 are writing for real people they care
 about and who personally respond to
 them. Therefore, they have a reason to
 read more carefully, think more deeply,
 and write more thoughtfully.”
                2008-2009 teacher
    What literacy experiences offer
       choice and challenge?
 Balanced Collections
 Classroom and School Library
 Book Clubs
 Teacher Read Alouds
 Texts for Self-Selected Reading
 Texts for Instruction
 Experts Teaching
Good Books, Good Times

Good books.
Good times.
Good stories.
Good rhymes.

Good beginnings.
Good ends.
Good people.
Good friends.
Good fiction
Good facts.
Good adventures.
Good acts.

Good stories.
Good rhymes.
Good books.
Good times.

        Lee Bennett Hopkins
   References

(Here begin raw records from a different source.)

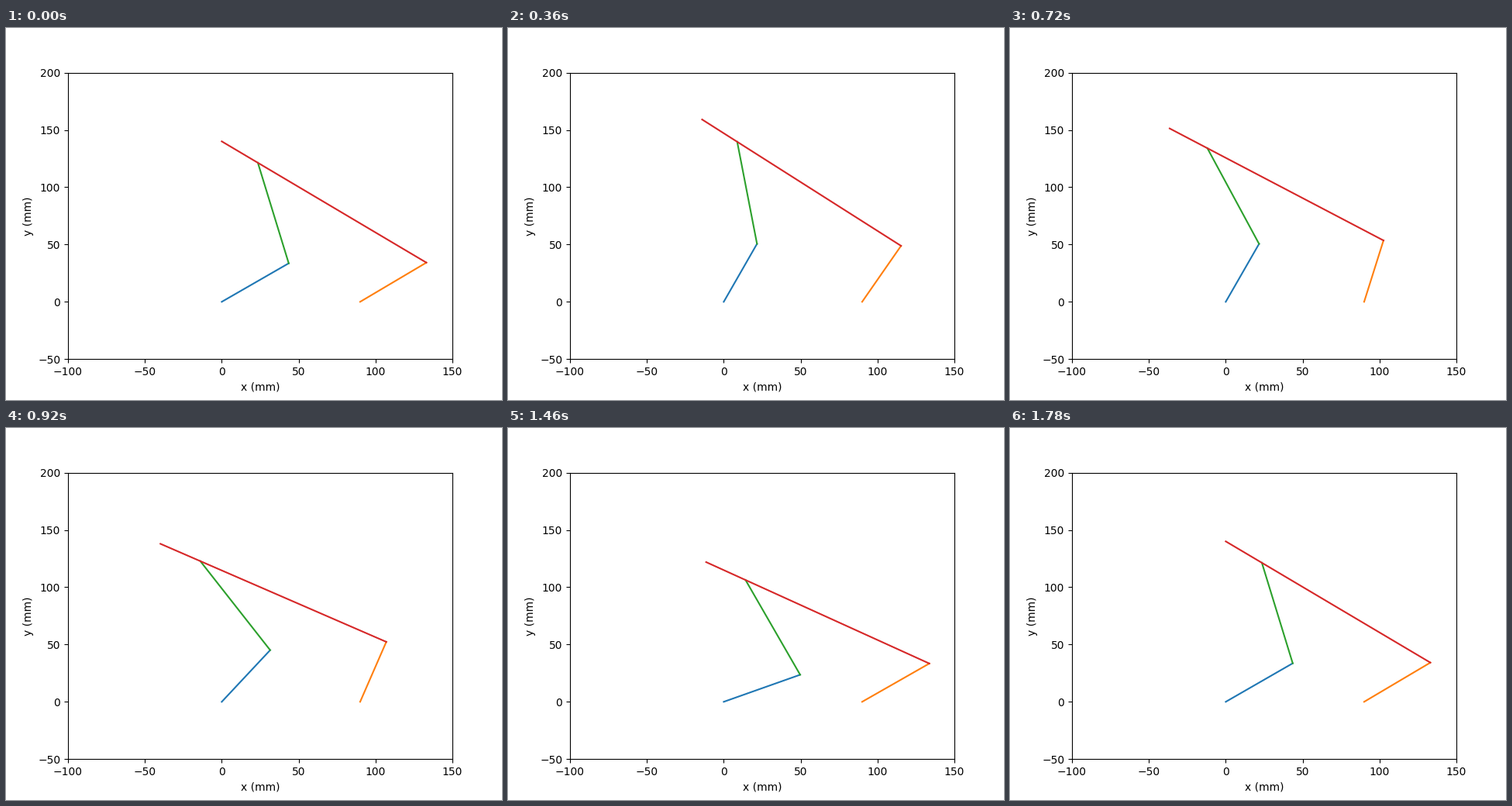
Write a matplotlib script that moves like this. It is 640x480 px and loops after 1.8 s.

```python
import numpy as np
import matplotlib.pyplot as plt
from matplotlib.animation import FuncAnimation

FRAMES = 90
CRANK = 55          # both driven arms
COUPLER = 90        # left arm to long bar
BAR = 170           # right arm to pen
PEN_OFFSET = 30     # pen to coupler joint
LEFT = np.array([0.0, 0.0])
RIGHT = np.array([90.0, 0.0])
CENTRE = np.array([-20.0, 140.0])
RADIUS = 20


def elbow(base, end, r1, r2):
    """Right-hand meeting point of two links spanning base to end."""
    d = np.hypot(*(end - base))
    u = (end - base) / d
    a = (r1**2 - r2**2 + d**2) / (2 * d)
    h = np.sqrt(r1**2 - a**2)
    return base + a * u + h * np.array([u[1], -u[0]])


def links(angle):
    pen = CENTRE + RADIUS * np.array([np.cos(angle), np.sin(angle)])
    right = elbow(RIGHT, pen, CRANK, BAR)
    joint = pen + (right - pen) * PEN_OFFSET / BAR
    left = elbow(LEFT, joint, CRANK, COUPLER)
    return (LEFT, left), (RIGHT, right), (left, joint), (right, pen)


fig, ax = plt.subplots(figsize=(6.4, 4.8), dpi=100)
ax.set(xlim=(-100, 150), ylim=(-50, 200), xlabel="x (mm)", ylabel="y (mm)")
lines = [ax.plot([], [], color=f"C{i}")[0] for i in range(4)]

# Both ends of the turn are included, so the pose rests for one step.
angles = np.linspace(0, 2 * np.pi, FRAMES)


def update(i):
    for line, ends in zip(lines, links(angles[i])):
        line.set_data(*np.transpose(ends))
    return lines


anim = FuncAnimation(fig, update, frames=FRAMES, interval=20,
                     init_func=lambda: update(0), repeat=True, repeat_delay=0)
plt.show()
```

Gambrell, L. (1996). Creating classrooms cultures that foster
  reading motivation. The Reading Teacher, 50, 4-25.
Gambrell, L., Palmer, B., Codling, R., & Mazzoni. S. (1996).
  Assessing motivation to read. The Reading Teacher, 49(7), 518-
  533.
Gambrell, L., Hughes, E., Calvert, W., Malloy, J., & Igo, B. (under
  review). The role of
  authentic tasks in elementary students’ literacy motivation and
  critical thinking.
Guthrie, J., Hoa, A., Wigfield, A., Tonks, S., Humenich, N., & Littles,
  E. (2006). Reading motivation and reading comprehension
  growth in the later elementary years. Contemporary Educational
  Psychology, 32, 282-313.
Mazzoni, S., Gambrell, L.B., & Korkeamaki, R.L. (2000). A cross-
  cultural perspective on early literacy motivation. Reading
  Psychology, 20, 237-253.
Marinak, B. & Gambrell, L. (2009). Developmental differences in
  elementary reading motivation. Paper presented at the annual
  meeting of the Association of LiteracyEducators and
  Researchers, Charlotte, North Carolina, November 6, 2009.
Marinak, B. & Gambrell, L. (2010). Reading motivation: Exploring
  the elementary gender gap. Literacy Research and Instruction.
McKenna, M., Kear, D., & Ellsworth, R. (1995). Children’s attitudes
  toward reading: A national survey. Reading Research Quarterly,
  30(4), 934-956.
Malloy, J., Marinak, B. & Gambrell, L. (2010). Essential readings on
  motivation. Newark, DE: International Reading Association.

								
To top